▶ TASK DIRECTIONS
Work out how many lines in the data hold the word "font", and reply with that number only.

(Stored data entries)
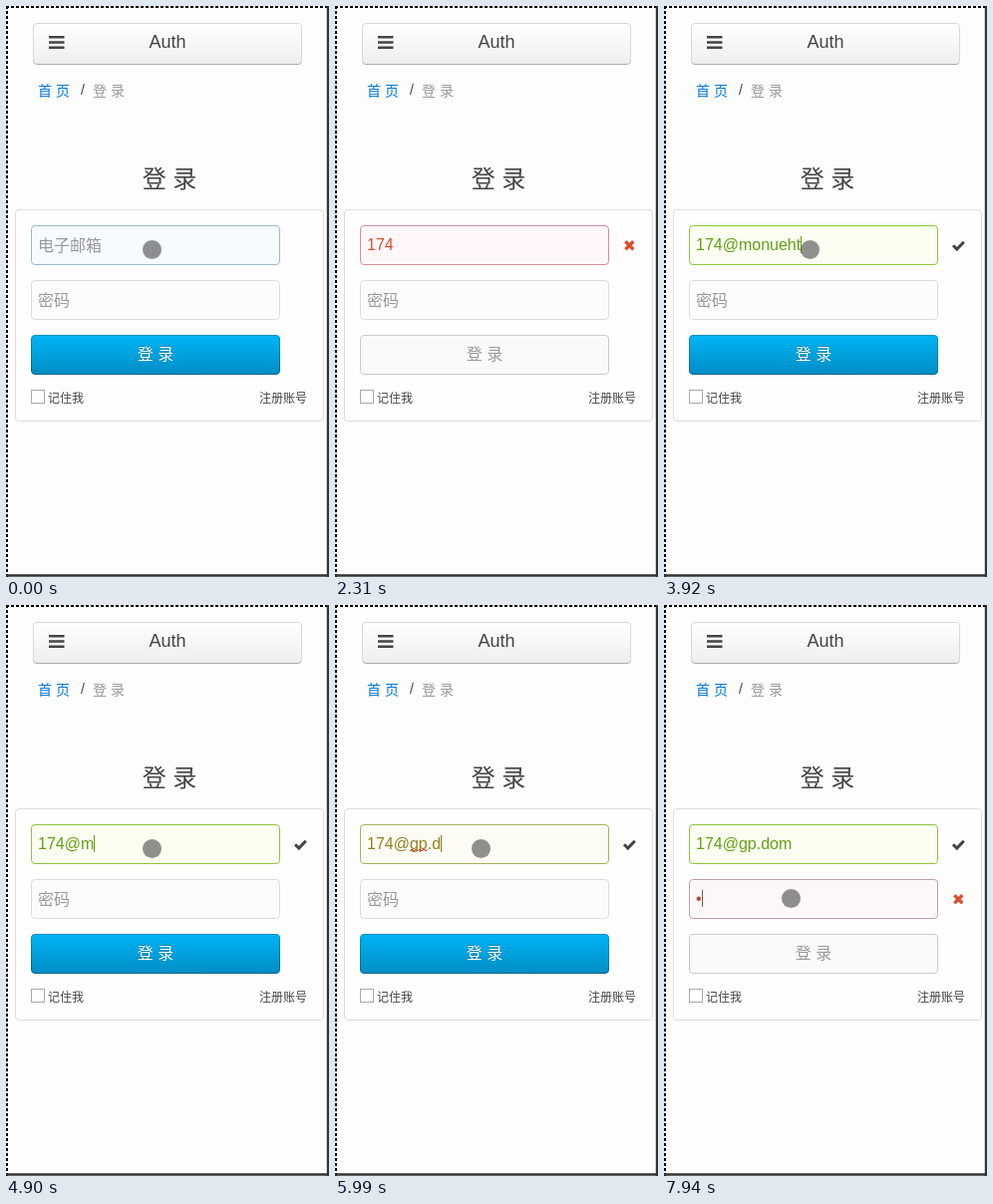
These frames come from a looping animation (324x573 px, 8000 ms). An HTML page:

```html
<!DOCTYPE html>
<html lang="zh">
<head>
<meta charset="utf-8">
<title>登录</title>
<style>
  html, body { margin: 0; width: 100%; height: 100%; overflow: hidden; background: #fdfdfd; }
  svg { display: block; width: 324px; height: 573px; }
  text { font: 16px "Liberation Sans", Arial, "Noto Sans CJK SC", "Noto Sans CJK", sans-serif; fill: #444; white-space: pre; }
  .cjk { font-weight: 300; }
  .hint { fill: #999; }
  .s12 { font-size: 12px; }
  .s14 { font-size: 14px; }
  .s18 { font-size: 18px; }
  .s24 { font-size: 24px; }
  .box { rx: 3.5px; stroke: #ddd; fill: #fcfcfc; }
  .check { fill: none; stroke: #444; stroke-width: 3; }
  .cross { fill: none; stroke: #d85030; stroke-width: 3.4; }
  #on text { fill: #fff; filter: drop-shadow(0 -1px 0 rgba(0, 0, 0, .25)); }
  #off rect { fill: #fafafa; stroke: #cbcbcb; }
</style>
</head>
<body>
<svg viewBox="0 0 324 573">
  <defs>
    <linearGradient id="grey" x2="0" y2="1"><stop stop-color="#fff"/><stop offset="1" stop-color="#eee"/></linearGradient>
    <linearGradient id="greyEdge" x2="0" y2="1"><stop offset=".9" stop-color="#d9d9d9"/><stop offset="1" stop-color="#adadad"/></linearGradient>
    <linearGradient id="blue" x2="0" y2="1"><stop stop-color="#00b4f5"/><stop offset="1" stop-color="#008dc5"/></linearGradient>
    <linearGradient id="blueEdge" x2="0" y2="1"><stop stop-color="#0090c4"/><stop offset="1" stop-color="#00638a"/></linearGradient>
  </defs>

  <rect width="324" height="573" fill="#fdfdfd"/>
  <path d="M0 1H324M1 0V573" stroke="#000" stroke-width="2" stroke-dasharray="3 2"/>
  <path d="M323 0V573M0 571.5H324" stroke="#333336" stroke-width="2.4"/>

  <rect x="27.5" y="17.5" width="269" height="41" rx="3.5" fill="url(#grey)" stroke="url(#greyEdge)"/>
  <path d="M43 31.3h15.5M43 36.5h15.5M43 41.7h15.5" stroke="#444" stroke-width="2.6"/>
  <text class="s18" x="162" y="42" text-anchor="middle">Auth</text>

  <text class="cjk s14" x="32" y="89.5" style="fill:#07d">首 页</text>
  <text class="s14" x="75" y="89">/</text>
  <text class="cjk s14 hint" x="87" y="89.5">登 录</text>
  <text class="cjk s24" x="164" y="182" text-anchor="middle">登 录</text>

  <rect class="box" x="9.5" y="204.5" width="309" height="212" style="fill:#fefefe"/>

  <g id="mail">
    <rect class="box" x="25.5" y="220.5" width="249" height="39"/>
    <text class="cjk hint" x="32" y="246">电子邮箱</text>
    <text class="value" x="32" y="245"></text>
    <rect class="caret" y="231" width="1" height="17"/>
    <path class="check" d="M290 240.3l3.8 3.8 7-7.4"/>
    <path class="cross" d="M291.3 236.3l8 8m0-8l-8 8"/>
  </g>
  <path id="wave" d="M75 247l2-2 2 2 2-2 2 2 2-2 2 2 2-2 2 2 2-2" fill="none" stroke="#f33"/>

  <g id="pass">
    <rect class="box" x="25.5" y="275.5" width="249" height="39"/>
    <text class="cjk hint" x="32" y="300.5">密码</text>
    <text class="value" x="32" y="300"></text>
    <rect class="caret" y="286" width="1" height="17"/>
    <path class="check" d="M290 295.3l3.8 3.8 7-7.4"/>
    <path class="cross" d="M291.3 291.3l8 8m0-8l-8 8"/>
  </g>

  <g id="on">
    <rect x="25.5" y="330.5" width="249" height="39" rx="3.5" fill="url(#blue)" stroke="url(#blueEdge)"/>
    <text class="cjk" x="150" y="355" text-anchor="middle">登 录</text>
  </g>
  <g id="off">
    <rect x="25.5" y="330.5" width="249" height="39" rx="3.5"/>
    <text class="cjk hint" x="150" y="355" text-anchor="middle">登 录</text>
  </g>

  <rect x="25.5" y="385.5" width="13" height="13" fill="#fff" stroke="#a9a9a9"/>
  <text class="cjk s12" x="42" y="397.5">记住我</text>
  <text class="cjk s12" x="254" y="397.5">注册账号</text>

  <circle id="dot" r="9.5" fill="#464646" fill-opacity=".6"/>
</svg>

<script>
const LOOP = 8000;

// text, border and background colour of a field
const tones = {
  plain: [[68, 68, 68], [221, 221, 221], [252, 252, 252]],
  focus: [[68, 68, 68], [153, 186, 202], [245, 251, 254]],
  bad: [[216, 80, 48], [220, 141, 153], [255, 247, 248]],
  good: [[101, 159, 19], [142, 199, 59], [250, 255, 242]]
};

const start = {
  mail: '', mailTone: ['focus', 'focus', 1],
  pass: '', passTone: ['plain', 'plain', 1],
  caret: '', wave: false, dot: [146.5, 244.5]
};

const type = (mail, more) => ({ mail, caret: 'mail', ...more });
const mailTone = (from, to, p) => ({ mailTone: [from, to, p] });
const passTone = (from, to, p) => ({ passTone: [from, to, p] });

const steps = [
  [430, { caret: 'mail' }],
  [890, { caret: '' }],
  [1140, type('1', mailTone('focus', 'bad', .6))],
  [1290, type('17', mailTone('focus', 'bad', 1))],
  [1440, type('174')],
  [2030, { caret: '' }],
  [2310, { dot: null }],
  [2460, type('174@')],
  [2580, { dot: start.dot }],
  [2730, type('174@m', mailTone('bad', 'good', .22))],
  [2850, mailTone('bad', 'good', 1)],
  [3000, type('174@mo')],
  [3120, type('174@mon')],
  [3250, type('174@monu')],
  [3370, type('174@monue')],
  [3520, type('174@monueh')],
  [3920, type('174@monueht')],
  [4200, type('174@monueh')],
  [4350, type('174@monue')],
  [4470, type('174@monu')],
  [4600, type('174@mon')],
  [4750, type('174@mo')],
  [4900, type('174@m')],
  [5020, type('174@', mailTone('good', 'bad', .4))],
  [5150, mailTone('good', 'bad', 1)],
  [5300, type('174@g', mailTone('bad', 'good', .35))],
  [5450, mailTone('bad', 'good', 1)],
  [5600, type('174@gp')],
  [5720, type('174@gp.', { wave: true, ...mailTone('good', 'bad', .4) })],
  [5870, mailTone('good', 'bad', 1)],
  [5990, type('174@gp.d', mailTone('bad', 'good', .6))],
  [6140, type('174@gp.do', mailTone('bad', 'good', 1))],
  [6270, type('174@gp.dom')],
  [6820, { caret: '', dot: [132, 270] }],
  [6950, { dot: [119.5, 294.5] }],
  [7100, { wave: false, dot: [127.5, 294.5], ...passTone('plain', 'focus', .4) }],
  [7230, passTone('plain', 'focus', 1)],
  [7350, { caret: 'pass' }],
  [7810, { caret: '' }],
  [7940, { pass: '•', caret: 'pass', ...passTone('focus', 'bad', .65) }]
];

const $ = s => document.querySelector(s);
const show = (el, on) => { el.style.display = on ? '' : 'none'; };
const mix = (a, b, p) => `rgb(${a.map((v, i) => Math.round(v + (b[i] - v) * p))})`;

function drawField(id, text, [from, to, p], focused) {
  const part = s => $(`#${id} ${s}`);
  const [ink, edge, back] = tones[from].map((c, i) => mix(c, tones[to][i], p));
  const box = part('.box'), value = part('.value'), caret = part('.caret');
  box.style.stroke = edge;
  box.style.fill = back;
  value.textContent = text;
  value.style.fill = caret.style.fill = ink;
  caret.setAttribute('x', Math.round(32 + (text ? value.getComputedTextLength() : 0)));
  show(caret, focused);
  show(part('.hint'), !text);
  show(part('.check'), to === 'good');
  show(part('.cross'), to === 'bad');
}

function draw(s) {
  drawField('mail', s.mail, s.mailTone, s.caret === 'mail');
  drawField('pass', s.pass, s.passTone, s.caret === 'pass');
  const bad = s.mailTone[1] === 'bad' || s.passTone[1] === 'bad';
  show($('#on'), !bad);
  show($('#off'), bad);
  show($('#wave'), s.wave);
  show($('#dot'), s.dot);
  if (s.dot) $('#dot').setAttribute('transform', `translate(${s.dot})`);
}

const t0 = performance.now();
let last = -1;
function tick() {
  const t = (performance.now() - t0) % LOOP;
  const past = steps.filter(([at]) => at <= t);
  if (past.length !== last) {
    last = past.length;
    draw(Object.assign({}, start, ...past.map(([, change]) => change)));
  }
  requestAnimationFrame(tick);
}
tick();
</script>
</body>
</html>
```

▶ SOLUTION FOR THIS PROBLEM
6